Data extracted from a collection:

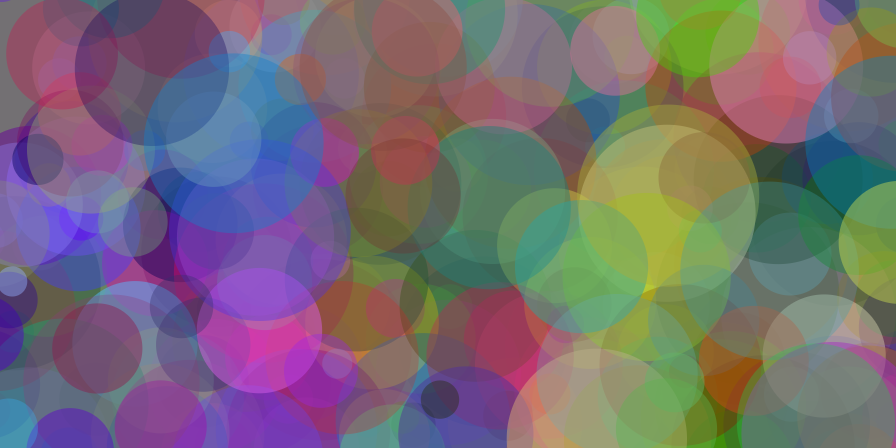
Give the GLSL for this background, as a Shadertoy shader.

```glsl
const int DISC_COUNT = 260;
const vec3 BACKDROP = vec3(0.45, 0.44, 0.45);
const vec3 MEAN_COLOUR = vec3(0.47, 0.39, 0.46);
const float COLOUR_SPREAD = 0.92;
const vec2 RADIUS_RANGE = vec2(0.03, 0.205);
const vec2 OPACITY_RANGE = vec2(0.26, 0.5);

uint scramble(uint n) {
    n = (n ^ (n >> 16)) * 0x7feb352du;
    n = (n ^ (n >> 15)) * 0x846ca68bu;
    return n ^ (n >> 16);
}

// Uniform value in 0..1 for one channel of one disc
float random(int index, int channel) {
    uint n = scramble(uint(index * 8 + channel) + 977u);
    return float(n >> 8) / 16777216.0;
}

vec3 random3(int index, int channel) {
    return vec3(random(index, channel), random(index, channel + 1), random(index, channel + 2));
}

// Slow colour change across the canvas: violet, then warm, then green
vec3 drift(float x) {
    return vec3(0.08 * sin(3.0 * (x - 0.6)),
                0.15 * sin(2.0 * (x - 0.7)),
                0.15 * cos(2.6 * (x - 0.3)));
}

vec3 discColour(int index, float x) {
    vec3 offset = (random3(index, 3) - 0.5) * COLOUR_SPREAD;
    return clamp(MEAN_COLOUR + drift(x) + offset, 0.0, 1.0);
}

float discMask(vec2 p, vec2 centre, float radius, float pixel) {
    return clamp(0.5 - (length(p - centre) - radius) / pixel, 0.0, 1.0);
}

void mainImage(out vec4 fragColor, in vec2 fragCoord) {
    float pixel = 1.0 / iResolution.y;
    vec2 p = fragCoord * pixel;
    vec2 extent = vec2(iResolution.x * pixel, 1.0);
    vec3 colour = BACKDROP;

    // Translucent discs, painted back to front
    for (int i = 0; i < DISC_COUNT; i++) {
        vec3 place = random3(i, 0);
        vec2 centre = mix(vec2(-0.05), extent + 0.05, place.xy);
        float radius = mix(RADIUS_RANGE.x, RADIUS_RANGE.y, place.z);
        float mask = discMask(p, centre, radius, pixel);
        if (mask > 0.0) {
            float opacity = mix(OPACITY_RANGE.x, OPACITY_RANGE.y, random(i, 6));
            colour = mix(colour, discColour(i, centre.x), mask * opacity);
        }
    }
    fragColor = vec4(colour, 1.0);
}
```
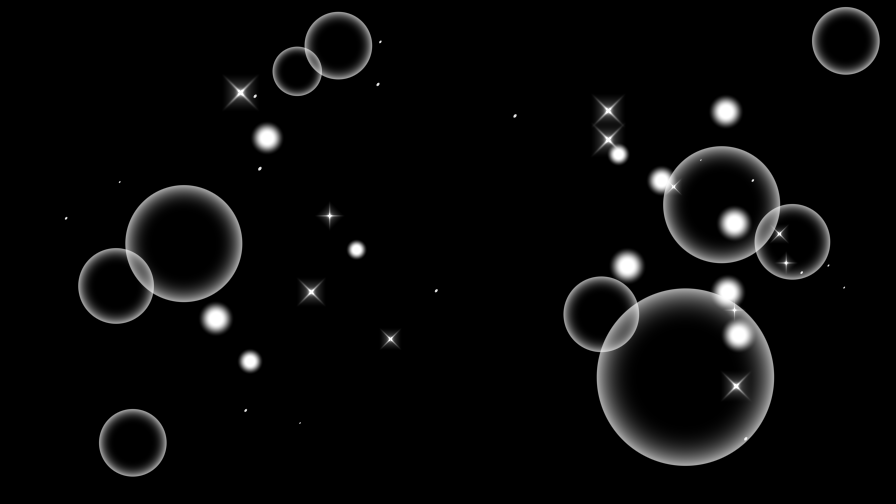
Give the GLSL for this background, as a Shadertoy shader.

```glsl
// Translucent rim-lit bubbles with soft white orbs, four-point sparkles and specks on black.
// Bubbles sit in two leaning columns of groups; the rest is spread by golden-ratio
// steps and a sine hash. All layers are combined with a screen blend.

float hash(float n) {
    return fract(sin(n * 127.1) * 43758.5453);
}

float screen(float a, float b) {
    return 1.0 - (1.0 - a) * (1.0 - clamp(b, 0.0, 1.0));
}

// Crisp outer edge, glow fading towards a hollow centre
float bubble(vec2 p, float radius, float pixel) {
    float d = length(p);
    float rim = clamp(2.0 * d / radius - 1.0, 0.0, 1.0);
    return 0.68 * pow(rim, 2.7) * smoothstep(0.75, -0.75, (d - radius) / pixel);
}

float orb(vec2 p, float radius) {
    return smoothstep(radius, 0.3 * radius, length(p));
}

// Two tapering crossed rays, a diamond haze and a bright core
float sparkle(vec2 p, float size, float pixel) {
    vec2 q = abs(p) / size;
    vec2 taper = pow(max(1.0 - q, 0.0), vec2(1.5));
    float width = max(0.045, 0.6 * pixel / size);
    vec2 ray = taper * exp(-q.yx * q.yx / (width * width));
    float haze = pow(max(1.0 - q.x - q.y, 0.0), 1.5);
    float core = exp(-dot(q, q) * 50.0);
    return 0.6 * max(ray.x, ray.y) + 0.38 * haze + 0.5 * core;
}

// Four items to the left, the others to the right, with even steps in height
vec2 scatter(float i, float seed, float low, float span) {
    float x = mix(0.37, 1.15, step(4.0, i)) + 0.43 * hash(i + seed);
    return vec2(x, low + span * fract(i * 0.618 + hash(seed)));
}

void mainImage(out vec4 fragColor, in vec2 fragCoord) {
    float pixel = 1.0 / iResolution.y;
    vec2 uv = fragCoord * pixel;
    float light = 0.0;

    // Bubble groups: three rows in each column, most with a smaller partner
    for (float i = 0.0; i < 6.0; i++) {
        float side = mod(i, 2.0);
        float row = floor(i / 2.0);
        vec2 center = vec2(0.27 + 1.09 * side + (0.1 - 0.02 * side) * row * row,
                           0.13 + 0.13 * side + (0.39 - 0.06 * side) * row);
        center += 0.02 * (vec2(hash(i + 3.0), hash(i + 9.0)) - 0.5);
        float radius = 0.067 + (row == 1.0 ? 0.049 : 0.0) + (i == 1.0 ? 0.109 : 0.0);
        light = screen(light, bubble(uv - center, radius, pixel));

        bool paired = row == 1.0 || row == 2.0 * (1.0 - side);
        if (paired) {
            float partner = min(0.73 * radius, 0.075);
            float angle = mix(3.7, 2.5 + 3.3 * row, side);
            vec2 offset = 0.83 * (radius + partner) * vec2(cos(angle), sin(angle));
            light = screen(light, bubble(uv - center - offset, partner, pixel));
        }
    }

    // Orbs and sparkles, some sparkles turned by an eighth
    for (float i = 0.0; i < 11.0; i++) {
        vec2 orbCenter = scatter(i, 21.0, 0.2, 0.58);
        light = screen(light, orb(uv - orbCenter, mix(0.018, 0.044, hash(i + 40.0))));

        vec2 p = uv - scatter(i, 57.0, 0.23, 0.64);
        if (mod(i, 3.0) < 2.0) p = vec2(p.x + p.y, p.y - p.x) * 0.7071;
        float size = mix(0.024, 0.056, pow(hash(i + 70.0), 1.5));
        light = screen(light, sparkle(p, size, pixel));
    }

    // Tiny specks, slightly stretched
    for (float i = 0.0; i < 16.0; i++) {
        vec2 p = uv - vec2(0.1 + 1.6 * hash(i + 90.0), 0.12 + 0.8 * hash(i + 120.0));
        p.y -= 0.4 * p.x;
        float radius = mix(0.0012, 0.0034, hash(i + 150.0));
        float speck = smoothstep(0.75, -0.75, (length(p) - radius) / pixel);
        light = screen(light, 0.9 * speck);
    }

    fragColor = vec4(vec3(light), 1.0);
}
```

Task goal:
For the word "partner", please say how many lines in the entries hold it, with only the number as the reply.

Answer below:
4